• _WORK INSTRUCTION_: Which lines in the data contain the word "font"? Please copy each of them.

• _Dataset entries_:
-- Opening Marker --
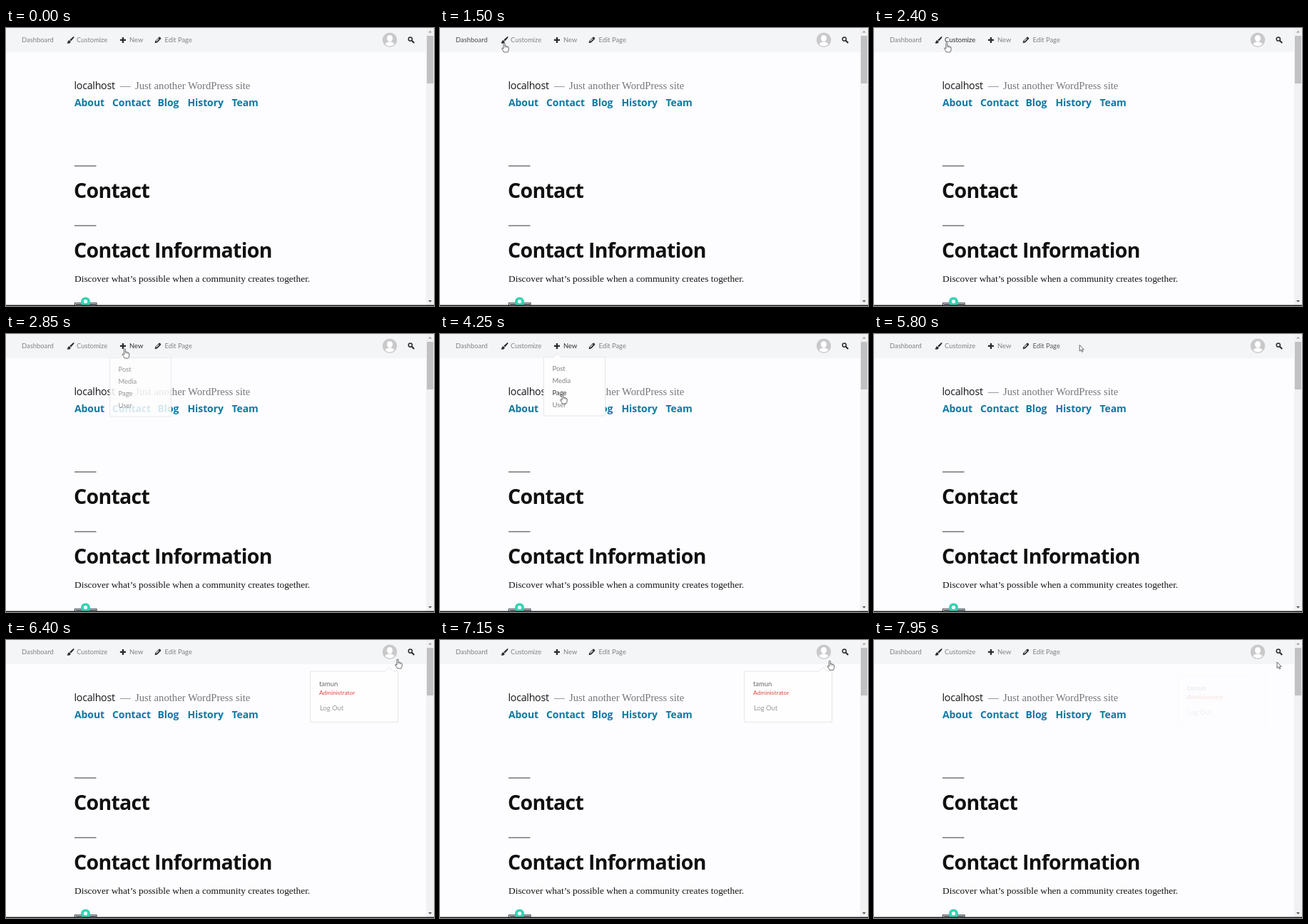
An HTML page that plays this animation: 600x391 px, repeating every 8 s.

```html
<!DOCTYPE html>
<html lang="en">
<head>
<meta charset="utf-8">
<title>Toolbar hover menus</title>
<style>
html, body { margin: 0; width: 100%; height: 100%; overflow: hidden; background: #fdfcfe; }
svg { display: block; width: 100vw; height: 100vh; }
.ui { font: 9.4px Lato, sans-serif; fill: #828284; }
.role { font-size: 8.4px; fill: #dc4444; }
.serif { font-family: "Liberation Serif", "Times New Roman", serif; }
.sans { font-family: "Open Sans", "Noto Sans", sans-serif; }
.head { font-size: 28.5px; font-weight: 700; letter-spacing: -.7px; fill: #111; }
.nav { font-size: 14px; font-weight: 700; letter-spacing: -.1px; fill: #0e7aa3; }
.panel { fill: #fefefe; stroke: #e6e6ea; stroke-width: 1; }
.cursor { fill: #fff; stroke: #47474a; stroke-width: .8; stroke-linejoin: round; }
</style>
</head>
<body>
<svg viewBox="0 0 600 391" preserveAspectRatio="none">
  <rect width="600" height="391" fill="#fdfcfe"/>
  <rect width="589" height="34" fill="#f4f5f7"/>

  <g class="ui">
    <text id="dash" x="22" y="20">Dashboard</text>
    <text id="custom" x="99" y="20">Customize</text>
    <text id="new" x="173" y="20">New</text>
    <text id="edit" x="222.5" y="20">Edit Page</text>
  </g>
  <g fill="#2b2b2d">
    <path d="M95.4 12.3Q94.6 11.8 93.6 12.7L89.3 16.8 91.1 18.6 95 14Q95.8 13 95.4 12.3ZM88.6 17.3Q86.9 17.4 86.7 19.3 86.5 20.8 85 21.1 88.2 22.4 89.9 20.9 91 19.9 90.5 19Z"/>
    <path d="M162.8 12.9h2.3v2.9h2.9v2.3h-2.9v2.9h-2.3v-2.9h-2.9v-2.3h2.9z"/>
    <path d="M208.6 21.3L209.3 18 214.3 12.9Q215.2 12.1 216.2 13.1L216.8 13.7Q217.7 14.6 216.9 15.5L211.9 20.6Z"/>
    <path d="M210.6 18.5L214.3 14.8" stroke="#f4f5f7" stroke-width="1.1"/>
  </g>
  <circle cx="538" cy="16.8" r="10.2" fill="#c9c8cb"/>
  <clipPath id="face"><circle cx="538" cy="16.8" r="8.8"/></clipPath>
  <g fill="#fff" clip-path="url(#face)">
    <ellipse cx="538" cy="14.6" rx="4" ry="4.7"/>
    <ellipse cx="538" cy="24.5" rx="7.2" ry="4.9"/>
  </g>
  <g fill="none" stroke="#2b2b2d">
    <circle cx="566.8" cy="15.6" r="2.6" stroke-width="1.5"/>
    <path d="M568.9 17.7L572.2 20.9" stroke-width="2.1"/>
  </g>

  <text class="sans" x="95.5" y="86" font-size="14.2" letter-spacing="-.25" fill="#151515">localhost</text>
  <g class="serif" font-size="14.7" fill="#77777a">
    <text x="160" y="86">—</text>
    <text x="181" y="86">Just another WordPress site</text>
  </g>
  <g class="sans nav">
    <text x="96" y="110">About</text>
    <text x="149" y="110">Contact</text>
    <text x="212.5" y="110">Blog</text>
    <text x="254.5" y="110">History</text>
    <text x="316.5" y="110">Team</text>
  </g>
  <path d="M96 194h30.5M96 278h30.5" stroke="#77777a" stroke-width="1.3"/>
  <g class="sans head">
    <text x="95" y="239">Contact</text>
    <text x="95" y="322.5">Contact Information</text>
  </g>
  <text class="serif" x="96" y="357" font-size="13.4" fill="#151515">Discover what’s possible when a community creates together.</text>
  <path d="M96.5 391V386.8H127V391M98 388.6H126" fill="none" stroke="#2c3840" stroke-width="1.1"/>
  <circle cx="111.5" cy="385" r="6.6" fill="#35d3b3"/>
  <circle cx="111.5" cy="384.6" r="2.6" fill="#fff"/>

  <rect x="589" width="11" height="391" fill="#f1f0f2"/>
  <rect x="590" y="11" width="9" height="67" fill="#c1c0c2"/>
  <path d="M592 6.6L594.5 3.8 597 6.6Z" fill="#a2a2a4"/>
  <path d="M592 383L594.5 385.8 597 383Z" fill="#555557"/>
  <rect y="389.6" width="600" height="1.4" fill="#161616"/>

  <g id="newMenu" class="ui">
    <path class="panel" d="M145.5 32.5H159.5L164.5 27.3 169.5 32.5H231.5V115H145.5Z"/>
    <text id="post" x="157.5" y="51.5">Post</text>
    <text id="media" x="157.5" y="69">Media</text>
    <text id="page" x="157.5" y="85.5">Page</text>
    <text id="user" x="157.5" y="102.5">User</text>
  </g>
  <g id="userMenu" class="ui">
    <path class="panel" d="M426.5 44H531.5L537 38.5 542.5 44H549.5V115.5H426.5Z"/>
    <text x="439" y="65.3" fill="#68686a">tamun</text>
    <text class="role" x="439" y="77">Administrator</text>
    <text x="440" y="99" fill="#98989a">Log Out</text>
  </g>

  <g id="pointer" class="cursor">
    <path id="arrow" d="M0 0V8.6L2 6.8 3.3 9.9 4.7 9.3 3.4 6.3H6Z"/>
    <g id="hand">
      <path d="M-1 .8Q-1 0 0 0 1 0 1 .8V4.5Q1.2 3.9 2 4 2.8 4 2.9 4.9 3.2 4.4 3.9 4.6 4.6 4.8 4.7 5.5 5.2 5.1 5.8 5.6 6.2 5.9 6.2 6.6V9Q6 11.5 5 13H-.3Q-1.2 11 -3 8.8 -3.8 7.6 -3 7.1 -2.2 6.8 -1 8.3Z"/>
      <path d="M1 4.5V6.6M2.9 4.9V6.8M4.7 5.5V7" fill="none" stroke-width=".6"/>
    </g>
  </g>
</svg>
<script>
const LOOP = 8000, STEP = 50;
const $ = id => document.getElementById(id);

// time, x, y of the pointer tip
const track = [
  [750, 150, 400], [1150, 50, 17], [1300, 50, 17], [1500, 90, 21],
  [2300, 90, 21], [2700, 166, 21], [3000, 167, 21], [3450, 167, 21],
  [4250, 172, 85], [4650, 172, 85], [5000, 228, 12], [5300, 232, 14],
  [5650, 232, 14], [6200, 540, 22], [6400, 549, 27], [6650, 549, 28],
  [7000, 549, 28], [7250, 545, 30], [7700, 545, 30], [7950, 565, 31]
];
const handTimes = [[1100, 5750], [6050, 7800]];

// fade in from, to; fade out from, to
const hovers = {
  dash: [1050, 1200, 1400, 1700],
  custom: [1500, 1700, 2400, 2600],
  new: [2500, 2700, 4700, 4850],
  edit: [4850, 5050, 5700, 5900],
  post: [3550, 3700, 3850, 4000],
  media: [3850, 3950, 4000, 4150],
  page: [4050, 4200, 4650, 4800]
};
const menus = {
  newMenu: [2600, 2900, 4700, 5130],
  userMenu: [6000, 6300, 7700, 7990]
};

const clamp = v => Math.max(0, Math.min(1, v));
const ramp = (t, a, b) => clamp((t - a) / (b - a));
const level = (t, [a, b, c, d]) => ramp(t, a, b) - ramp(t, c, d);

function pointAt(t) {
  let i = 0;
  while (i < track.length - 2 && t >= track[i + 1][0]) i++;
  const [t0, x0, y0] = track[i], [t1, x1, y1] = track[i + 1];
  const k = ramp(t, t0, t1), e = k * k * (3 - 2 * k);
  return [x0 + (x1 - x0) * e, y0 + (y1 - y0) * e];
}

function draw(t) {
  for (const id in hovers) {
    const c = Math.round(130 - 82 * level(t, hovers[id]));
    $(id).style.fill = `rgb(${c},${c},${c + 2})`;
  }
  for (const id in menus) {
    const a = level(t, menus[id]);
    $(id).style.opacity = a;
    $(id).setAttribute("transform", `translate(0 ${7 * (1 - a)})`);
  }
  const onLink = handTimes.some(([a, b]) => t >= a && t < b);
  $("hand").style.display = onLink ? "" : "none";
  $("arrow").style.display = onLink ? "none" : "";
  $("pointer").style.display = t < track[0][0] ? "none" : "";
  $("pointer").setAttribute("transform", `translate(${pointAt(t)})`);
}

const start = performance.now();
function tick() {
  const t = (performance.now() - start) % LOOP;
  draw(Math.floor(t / STEP) * STEP);
  requestAnimationFrame(tick);
}
tick();
</script>
</body>
</html>
```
-- Closing Marker --
• _FINISHED TASK_:
.ui { font: 9.4px Lato, sans-serif; fill: #828284; }
.role { font-size: 8.4px; fill: #dc4444; }
.serif { font-family: "Liberation Serif", "Times New Roman", serif; }
.sans { font-family: "Open Sans", "Noto Sans", sans-serif; }
.head { font-size: 28.5px; font-weight: 700; letter-spacing: -.7px; fill: #111; }
.nav { font-size: 14px; font-weight: 700; letter-spacing: -.1px; fill: #0e7aa3; }
  <text class="sans" x="95.5" y="86" font-size="14.2" letter-spacing="-.25" fill="#151515">localhost</text>
  <g class="serif" font-size="14.7" fill="#77777a">
  <text class="serif" x="96" y="357" font-size="13.4" fill="#151515">Discover what’s possible when a community creates together.</text>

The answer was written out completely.